— Problem requirements —
In the records below, find every line that contains "circle" and list it.

— Records supplied —
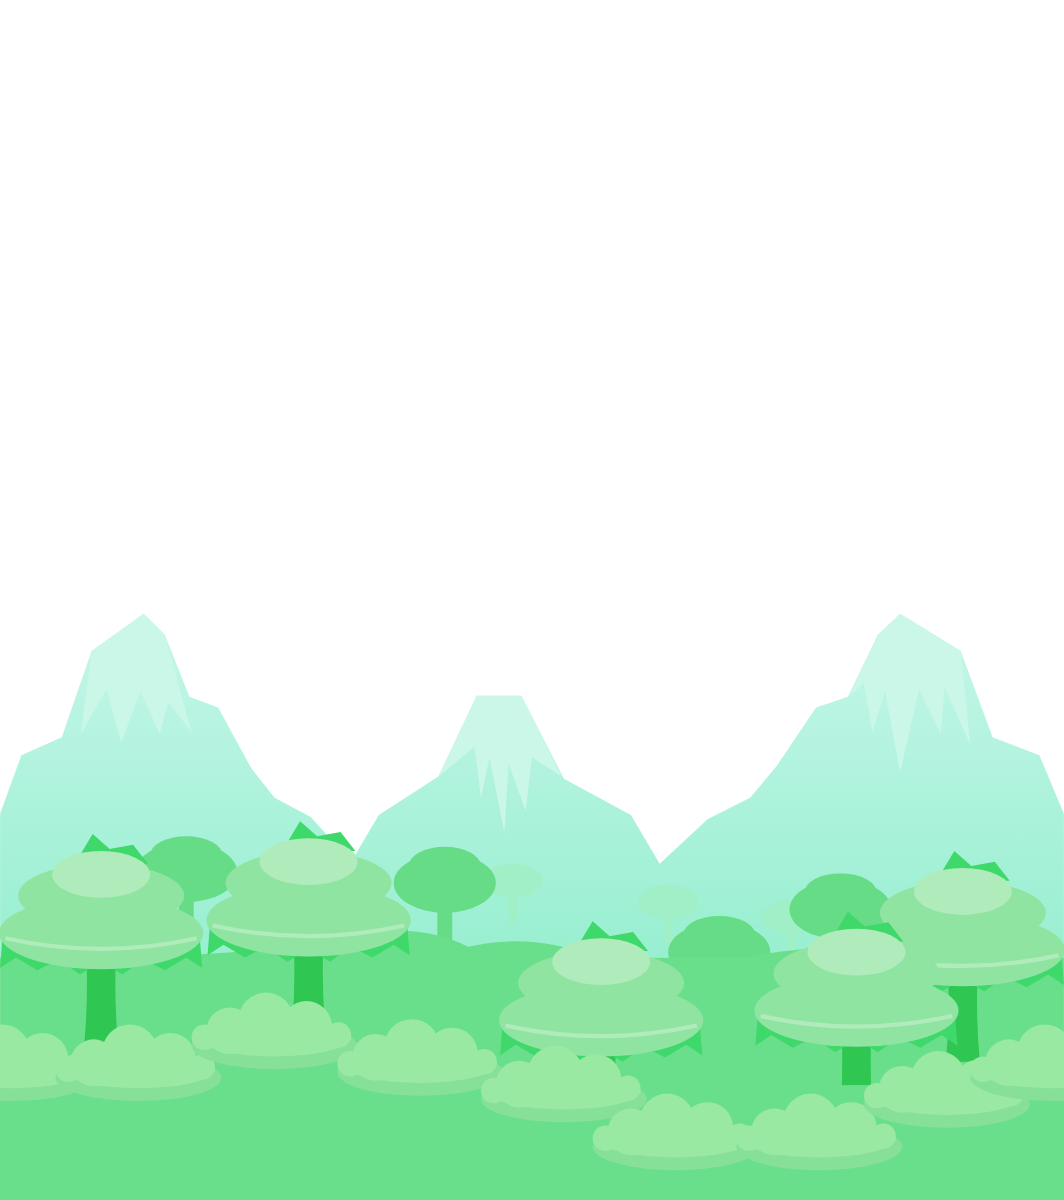
<!DOCTYPE html>
<html lang="en">
<head>
<meta charset="utf-8">
<title>Forest Valley</title>
<link rel="stylesheet" href="https://fonts.googleapis.com/css2?family=Nunito&display=swap">
<style>
  :root {
    --sky: #ffffff;
    --mountain-top: #c6f6ea;
    --mountain-base: #98efd0;
    --snow: #cbf7e9;
    --ground: #6adf8b;
    --grove: #66dc87;
    --trunk: #2fc652;
    --canopy-edge: #3fd86a;
    --canopy-mid: #8fe4a2;
    --canopy-light: #b0ecbb;
    --bush: #99e9a3;
    --bush-shade: #86e097;
    --far-tree: #a0efc7;
  }
  html, body {
    margin: 0;
    padding: 0;
    width: 1064px;
    height: 1200px;
    overflow: hidden;
    background: var(--sky);
    font-family: 'Nunito', sans-serif;
  }
  .scene { display: block; width: 1064px; height: 1200px; }
</style>
</head>
<body>
<svg class="scene" viewBox="0 0 1000 1128" width="1064" height="1200" xmlns="http://www.w3.org/2000/svg" xmlns:xlink="http://www.w3.org/1999/xlink">
  <defs>
    <linearGradient id="mountain-fade" x1="0" y1="0" x2="0" y2="1">
      <stop offset="0" stop-color="var(--mountain-top)"/>
      <stop offset="1" stop-color="var(--mountain-base)"/>
    </linearGradient>

    <g id="far-tree">
      <rect x="-4" y="0" width="8" height="40" fill="var(--far-tree)"/>
      <ellipse cx="0" cy="0" rx="28" ry="16" fill="var(--far-tree)"/>
    </g>

    <g id="round-tree">
      <rect x="-7" y="10" width="14" height="60" fill="var(--grove)"/>
      <ellipse cx="0" cy="0" rx="48" ry="28" fill="var(--grove)"/>
      <ellipse cx="0" cy="-16" rx="34" ry="18" fill="var(--grove)"/>
    </g>

    <g id="broad-tree">
      <path d="M-14 30 Q-12 80 -16 120 L16 120 Q12 80 14 30 Z" fill="var(--trunk)"/>
      <path d="M-95 48 L-80 38 L-60 50 L-40 40 L-20 54 L0 42 L20 54 L40 40 L60 50 L80 38 L95 48 L92 10 L-92 10 Z" fill="var(--canopy-edge)"/>
      <ellipse cx="0" cy="15" rx="96" ry="34" fill="var(--canopy-mid)"/>
      <path d="M-40 -48 L-20 -58 L-8 -78 L8 -64 L30 -68 L44 -50 Z" fill="var(--canopy-edge)"/>
      <ellipse cx="0" cy="-20" rx="78" ry="30" fill="var(--canopy-mid)"/>
      <ellipse cx="0" cy="-40" rx="46" ry="22" fill="var(--canopy-light)"/>
      <path d="M-90 20 Q0 40 90 20" fill="none" stroke="var(--canopy-light)" stroke-width="4"/>
    </g>

    <g id="bush">
      <ellipse cx="0" cy="18" rx="78" ry="22" fill="var(--bush-shade)"/>
      <circle cx="-42" cy="4" r="22" fill="var(--bush)"/>
      <circle cx="-8" cy="-6" r="26" fill="var(--bush)"/>
      <circle cx="30" cy="0" r="24" fill="var(--bush)"/>
      <ellipse cx="0" cy="10" rx="72" ry="18" fill="var(--bush)"/>
      <circle cx="60" cy="8" r="12" fill="var(--bush)"/>
      <circle cx="-66" cy="10" r="12" fill="var(--bush)"/>
    </g>
  </defs>

  <g class="mountains">
    <path fill="url(#mountain-fade)" d="M0 765 L20 710 L58 693 L86 612 L135 577 L155 597 L178 655 L205 665 L236 722 L258 750 L292 768 L330 810 L356 766 L412 730 L448 654 L490 654 L530 732 L593 766 L620 812 L665 770 L705 750 L730 720 L767 665 L797 655 L825 597 L846 577 L903 612 L933 693 L977 710 L1000 765 L1000 900 L0 900 Z"/>
    <path fill="var(--snow)" d="M86 612 L135 577 L155 597 L180 688 L158 660 L150 690 L132 650 L114 698 L100 648 L76 690 Z"/>
    <path fill="var(--snow)" d="M448 654 L490 654 L528 730 L500 712 L494 762 L478 718 L474 782 L460 712 L452 750 L446 702 L412 730 Z"/>
    <path fill="var(--snow)" d="M825 597 L846 577 L903 612 L912 700 L888 646 L884 690 L864 648 L846 726 L832 650 L820 688 L812 642 L798 655 Z"/>
  </g>

  <g class="far-grove">
    <use xlink:href="#far-tree" x="482" y="828"/>
    <use xlink:href="#far-tree" x="628" y="848"/>
    <use xlink:href="#far-tree" x="744" y="862"/>
  </g>

  <g class="mid-grove">
    <use xlink:href="#round-tree" x="175" y="820"/>
    <use xlink:href="#round-tree" x="418" y="830"/>
    <use xlink:href="#round-tree" x="676" y="895"/>
    <use xlink:href="#round-tree" x="790" y="855"/>
  </g>

  <path class="ground" fill="var(--ground)" d="M0 900 Q60 880 140 900 L300 890 Q380 860 440 890 Q500 876 560 900 L700 900 Q800 880 900 905 Q960 890 1000 900 L1000 1128 L0 1128 Z"/>

  <g class="tall-trees">
    <use xlink:href="#broad-tree" x="95" y="862"/>
    <use xlink:href="#broad-tree" x="290" y="850"/>
    <use xlink:href="#broad-tree" x="905" y="878"/>
    <use xlink:href="#broad-tree" x="565" y="944"/>
    <use xlink:href="#broad-tree" x="805" y="935"/>
  </g>

  <rect x="0" y="1020" width="1000" height="108" fill="var(--ground)"/>

  <g class="bushes">
    <use xlink:href="#bush" x="10" y="995"/>
    <use xlink:href="#bush" x="130" y="995"/>
    <use xlink:href="#bush" x="258" y="965"/>
    <use xlink:href="#bush" x="395" y="990"/>
    <use xlink:href="#bush" x="530" y="1015"/>
    <use xlink:href="#bush" x="635" y="1060"/>
    <use xlink:href="#bush" x="770" y="1060"/>
    <use xlink:href="#bush" x="890" y="1020"/>
    <use xlink:href="#bush" x="990" y="995"/>
  </g>
</svg>
</body>
</html>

— Response to this exercise —
      <circle cx="-42" cy="4" r="22" fill="var(--bush)"/>
      <circle cx="-8" cy="-6" r="26" fill="var(--bush)"/>
      <circle cx="30" cy="0" r="24" fill="var(--bush)"/>
      <circle cx="60" cy="8" r="12" fill="var(--bush)"/>
      <circle cx="-66" cy="10" r="12" fill="var(--bush)"/>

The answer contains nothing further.